DATA SUPPLIED

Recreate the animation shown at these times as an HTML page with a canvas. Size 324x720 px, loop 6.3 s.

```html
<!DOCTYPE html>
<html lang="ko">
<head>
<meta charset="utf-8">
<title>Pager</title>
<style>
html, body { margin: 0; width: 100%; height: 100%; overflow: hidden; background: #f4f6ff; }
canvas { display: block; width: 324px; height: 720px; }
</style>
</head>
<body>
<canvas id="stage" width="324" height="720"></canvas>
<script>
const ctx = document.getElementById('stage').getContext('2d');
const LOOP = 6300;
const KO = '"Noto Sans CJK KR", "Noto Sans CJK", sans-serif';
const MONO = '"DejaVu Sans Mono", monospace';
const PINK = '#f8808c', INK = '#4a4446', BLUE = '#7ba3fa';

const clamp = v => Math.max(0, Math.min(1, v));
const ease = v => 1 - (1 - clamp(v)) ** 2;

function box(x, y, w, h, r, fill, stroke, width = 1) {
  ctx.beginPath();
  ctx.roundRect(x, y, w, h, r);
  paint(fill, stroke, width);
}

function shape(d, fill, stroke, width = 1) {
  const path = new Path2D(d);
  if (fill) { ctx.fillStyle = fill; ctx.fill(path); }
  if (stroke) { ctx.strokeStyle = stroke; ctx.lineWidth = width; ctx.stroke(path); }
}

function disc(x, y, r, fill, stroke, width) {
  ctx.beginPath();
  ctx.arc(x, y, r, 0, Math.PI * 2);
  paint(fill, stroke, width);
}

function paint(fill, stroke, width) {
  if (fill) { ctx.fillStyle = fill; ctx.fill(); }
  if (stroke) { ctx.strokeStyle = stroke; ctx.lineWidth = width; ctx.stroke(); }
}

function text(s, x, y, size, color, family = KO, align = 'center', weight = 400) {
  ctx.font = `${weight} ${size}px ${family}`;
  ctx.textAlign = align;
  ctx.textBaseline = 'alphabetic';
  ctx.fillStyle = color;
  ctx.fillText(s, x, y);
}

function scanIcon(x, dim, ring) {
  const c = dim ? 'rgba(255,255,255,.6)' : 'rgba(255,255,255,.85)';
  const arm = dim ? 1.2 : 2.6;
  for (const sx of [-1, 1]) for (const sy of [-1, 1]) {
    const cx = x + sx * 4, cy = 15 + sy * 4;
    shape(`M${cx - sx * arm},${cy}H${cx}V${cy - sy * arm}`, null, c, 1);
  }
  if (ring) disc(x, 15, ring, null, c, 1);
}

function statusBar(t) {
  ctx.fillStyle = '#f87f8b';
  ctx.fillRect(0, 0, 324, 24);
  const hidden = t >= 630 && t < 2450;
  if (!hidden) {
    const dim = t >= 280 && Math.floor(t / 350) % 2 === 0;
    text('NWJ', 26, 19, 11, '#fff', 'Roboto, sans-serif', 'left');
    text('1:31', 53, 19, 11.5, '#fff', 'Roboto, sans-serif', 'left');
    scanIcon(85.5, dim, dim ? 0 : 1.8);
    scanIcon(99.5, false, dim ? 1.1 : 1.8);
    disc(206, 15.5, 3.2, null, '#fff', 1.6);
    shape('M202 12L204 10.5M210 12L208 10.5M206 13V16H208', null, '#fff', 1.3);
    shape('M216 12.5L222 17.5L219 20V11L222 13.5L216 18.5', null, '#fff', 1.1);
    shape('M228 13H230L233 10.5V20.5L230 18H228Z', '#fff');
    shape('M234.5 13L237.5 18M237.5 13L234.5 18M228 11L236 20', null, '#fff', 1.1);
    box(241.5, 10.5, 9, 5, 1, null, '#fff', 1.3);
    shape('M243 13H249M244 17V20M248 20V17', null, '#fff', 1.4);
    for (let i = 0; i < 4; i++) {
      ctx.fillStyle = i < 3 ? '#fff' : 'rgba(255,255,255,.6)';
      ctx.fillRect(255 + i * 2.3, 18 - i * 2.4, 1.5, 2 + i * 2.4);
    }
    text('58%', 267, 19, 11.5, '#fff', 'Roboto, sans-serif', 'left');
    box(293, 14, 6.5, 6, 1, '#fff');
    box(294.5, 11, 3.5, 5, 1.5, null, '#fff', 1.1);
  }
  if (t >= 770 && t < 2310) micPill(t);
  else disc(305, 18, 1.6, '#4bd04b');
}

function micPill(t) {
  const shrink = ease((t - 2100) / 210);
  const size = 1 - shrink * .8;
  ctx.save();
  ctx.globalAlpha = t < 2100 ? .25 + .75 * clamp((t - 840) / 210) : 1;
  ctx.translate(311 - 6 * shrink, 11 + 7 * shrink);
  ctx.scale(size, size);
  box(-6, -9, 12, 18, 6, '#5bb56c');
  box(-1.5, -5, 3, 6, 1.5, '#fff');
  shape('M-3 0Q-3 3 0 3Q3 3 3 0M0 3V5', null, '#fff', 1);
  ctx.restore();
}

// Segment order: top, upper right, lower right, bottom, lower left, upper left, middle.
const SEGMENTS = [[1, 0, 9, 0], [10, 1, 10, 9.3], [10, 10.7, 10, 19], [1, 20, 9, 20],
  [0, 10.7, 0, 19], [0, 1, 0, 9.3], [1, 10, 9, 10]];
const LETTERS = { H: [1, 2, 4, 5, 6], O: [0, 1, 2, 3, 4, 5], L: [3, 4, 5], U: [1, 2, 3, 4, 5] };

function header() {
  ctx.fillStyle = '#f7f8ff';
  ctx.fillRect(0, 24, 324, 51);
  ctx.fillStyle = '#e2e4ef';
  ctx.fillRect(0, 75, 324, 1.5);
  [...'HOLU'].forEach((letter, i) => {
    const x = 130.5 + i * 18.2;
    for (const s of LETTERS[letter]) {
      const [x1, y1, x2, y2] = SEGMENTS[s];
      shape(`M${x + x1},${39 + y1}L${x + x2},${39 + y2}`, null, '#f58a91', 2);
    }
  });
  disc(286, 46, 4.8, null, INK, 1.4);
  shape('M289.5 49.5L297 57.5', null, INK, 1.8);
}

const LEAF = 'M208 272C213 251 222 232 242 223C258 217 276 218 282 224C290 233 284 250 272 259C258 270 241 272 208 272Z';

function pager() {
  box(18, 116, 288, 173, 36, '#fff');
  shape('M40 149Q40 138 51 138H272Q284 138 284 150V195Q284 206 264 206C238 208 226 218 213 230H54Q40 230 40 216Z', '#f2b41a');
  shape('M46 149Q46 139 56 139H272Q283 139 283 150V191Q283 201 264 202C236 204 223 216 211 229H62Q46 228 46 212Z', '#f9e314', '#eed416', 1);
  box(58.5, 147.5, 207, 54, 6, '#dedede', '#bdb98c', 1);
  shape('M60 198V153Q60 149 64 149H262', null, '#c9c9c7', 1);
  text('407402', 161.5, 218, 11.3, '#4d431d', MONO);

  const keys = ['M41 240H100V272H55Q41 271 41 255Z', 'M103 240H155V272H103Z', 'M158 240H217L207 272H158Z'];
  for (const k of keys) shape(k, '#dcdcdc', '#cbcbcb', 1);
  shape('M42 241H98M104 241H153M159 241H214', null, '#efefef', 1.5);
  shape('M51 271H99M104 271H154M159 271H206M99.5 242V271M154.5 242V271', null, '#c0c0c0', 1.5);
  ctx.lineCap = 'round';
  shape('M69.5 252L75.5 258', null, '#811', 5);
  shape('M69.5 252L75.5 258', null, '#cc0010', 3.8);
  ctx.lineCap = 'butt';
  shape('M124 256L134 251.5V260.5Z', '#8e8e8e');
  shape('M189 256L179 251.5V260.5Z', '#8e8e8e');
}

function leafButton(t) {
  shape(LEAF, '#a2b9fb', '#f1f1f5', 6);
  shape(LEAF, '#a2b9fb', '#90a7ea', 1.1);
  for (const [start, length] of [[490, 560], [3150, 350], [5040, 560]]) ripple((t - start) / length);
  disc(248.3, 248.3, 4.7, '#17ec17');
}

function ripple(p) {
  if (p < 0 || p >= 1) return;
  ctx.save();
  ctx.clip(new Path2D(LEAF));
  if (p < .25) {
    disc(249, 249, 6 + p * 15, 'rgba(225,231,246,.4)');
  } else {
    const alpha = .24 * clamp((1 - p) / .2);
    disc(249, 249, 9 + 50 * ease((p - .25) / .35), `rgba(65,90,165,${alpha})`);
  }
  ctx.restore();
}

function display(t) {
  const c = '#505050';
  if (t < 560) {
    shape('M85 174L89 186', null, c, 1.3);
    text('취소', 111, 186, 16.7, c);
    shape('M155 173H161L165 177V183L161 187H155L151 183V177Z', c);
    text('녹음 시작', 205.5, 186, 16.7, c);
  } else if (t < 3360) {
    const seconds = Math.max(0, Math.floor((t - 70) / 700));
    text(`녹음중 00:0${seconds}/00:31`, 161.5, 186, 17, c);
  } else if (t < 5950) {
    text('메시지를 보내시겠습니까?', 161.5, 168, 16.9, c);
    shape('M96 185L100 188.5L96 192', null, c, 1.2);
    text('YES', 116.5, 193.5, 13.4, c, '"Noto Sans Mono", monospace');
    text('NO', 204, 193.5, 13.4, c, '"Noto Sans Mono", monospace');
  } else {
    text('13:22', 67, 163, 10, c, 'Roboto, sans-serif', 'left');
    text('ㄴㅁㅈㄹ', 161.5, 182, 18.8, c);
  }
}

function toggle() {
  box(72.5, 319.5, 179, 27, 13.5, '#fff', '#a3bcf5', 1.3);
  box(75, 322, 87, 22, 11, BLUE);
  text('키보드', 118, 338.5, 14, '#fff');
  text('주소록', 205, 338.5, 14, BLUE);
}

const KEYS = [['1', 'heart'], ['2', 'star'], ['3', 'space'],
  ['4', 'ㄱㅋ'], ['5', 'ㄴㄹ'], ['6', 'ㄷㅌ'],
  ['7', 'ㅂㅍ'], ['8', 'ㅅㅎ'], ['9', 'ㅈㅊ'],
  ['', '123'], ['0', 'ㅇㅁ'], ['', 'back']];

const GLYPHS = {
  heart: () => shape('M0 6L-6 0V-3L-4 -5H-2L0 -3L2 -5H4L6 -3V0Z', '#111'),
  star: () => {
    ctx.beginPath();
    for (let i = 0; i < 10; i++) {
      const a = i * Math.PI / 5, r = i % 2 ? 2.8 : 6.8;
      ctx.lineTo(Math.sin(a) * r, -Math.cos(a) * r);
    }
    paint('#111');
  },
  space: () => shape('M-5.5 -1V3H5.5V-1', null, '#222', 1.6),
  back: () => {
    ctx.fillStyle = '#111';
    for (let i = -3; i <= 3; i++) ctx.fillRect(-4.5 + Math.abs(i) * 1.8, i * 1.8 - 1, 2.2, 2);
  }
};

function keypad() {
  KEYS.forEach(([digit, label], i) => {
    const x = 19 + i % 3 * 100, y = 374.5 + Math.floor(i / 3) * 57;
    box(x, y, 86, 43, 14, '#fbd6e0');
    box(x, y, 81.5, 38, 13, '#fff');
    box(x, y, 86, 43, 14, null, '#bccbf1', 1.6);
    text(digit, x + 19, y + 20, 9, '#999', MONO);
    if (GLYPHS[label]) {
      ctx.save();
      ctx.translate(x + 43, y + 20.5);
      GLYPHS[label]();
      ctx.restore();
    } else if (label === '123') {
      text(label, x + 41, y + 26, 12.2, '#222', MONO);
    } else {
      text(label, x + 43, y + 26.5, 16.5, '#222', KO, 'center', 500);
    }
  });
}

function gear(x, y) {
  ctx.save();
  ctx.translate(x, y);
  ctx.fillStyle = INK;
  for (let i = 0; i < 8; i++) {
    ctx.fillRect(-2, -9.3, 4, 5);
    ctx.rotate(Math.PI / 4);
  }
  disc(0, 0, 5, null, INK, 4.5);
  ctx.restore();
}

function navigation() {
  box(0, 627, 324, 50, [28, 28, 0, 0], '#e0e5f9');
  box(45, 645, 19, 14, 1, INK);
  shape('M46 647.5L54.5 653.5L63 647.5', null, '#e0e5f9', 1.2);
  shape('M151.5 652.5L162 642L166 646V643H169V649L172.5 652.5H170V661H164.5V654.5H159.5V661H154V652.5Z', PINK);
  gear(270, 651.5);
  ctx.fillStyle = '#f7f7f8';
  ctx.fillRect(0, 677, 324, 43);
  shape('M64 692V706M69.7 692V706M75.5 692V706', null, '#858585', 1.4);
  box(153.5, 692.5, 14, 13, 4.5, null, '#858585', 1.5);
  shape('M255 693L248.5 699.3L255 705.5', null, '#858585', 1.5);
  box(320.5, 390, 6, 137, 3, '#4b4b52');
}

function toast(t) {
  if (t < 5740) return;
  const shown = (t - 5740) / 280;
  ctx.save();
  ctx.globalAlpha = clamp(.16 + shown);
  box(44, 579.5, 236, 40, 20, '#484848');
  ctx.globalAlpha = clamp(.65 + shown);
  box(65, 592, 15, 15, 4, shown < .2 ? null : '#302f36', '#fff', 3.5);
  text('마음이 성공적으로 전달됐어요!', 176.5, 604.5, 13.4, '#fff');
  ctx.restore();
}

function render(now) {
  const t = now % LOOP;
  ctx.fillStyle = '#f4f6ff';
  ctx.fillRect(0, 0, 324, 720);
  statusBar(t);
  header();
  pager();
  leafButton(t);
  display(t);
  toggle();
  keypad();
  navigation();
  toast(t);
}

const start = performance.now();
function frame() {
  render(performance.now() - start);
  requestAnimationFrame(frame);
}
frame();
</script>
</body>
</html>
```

WORK TASK
If a line of the listing above holds the string "rgba", copy it.

SOLUTION FOR THIS EXERCISE
  const c = dim ? 'rgba(255,255,255,.6)' : 'rgba(255,255,255,.85)';
      ctx.fillStyle = i < 3 ? '#fff' : 'rgba(255,255,255,.6)';
    disc(249, 249, 6 + p * 15, 'rgba(225,231,246,.4)');
    disc(249, 249, 9 + 50 * ease((p - .25) / .35), `rgba(65,90,165,${alpha})`);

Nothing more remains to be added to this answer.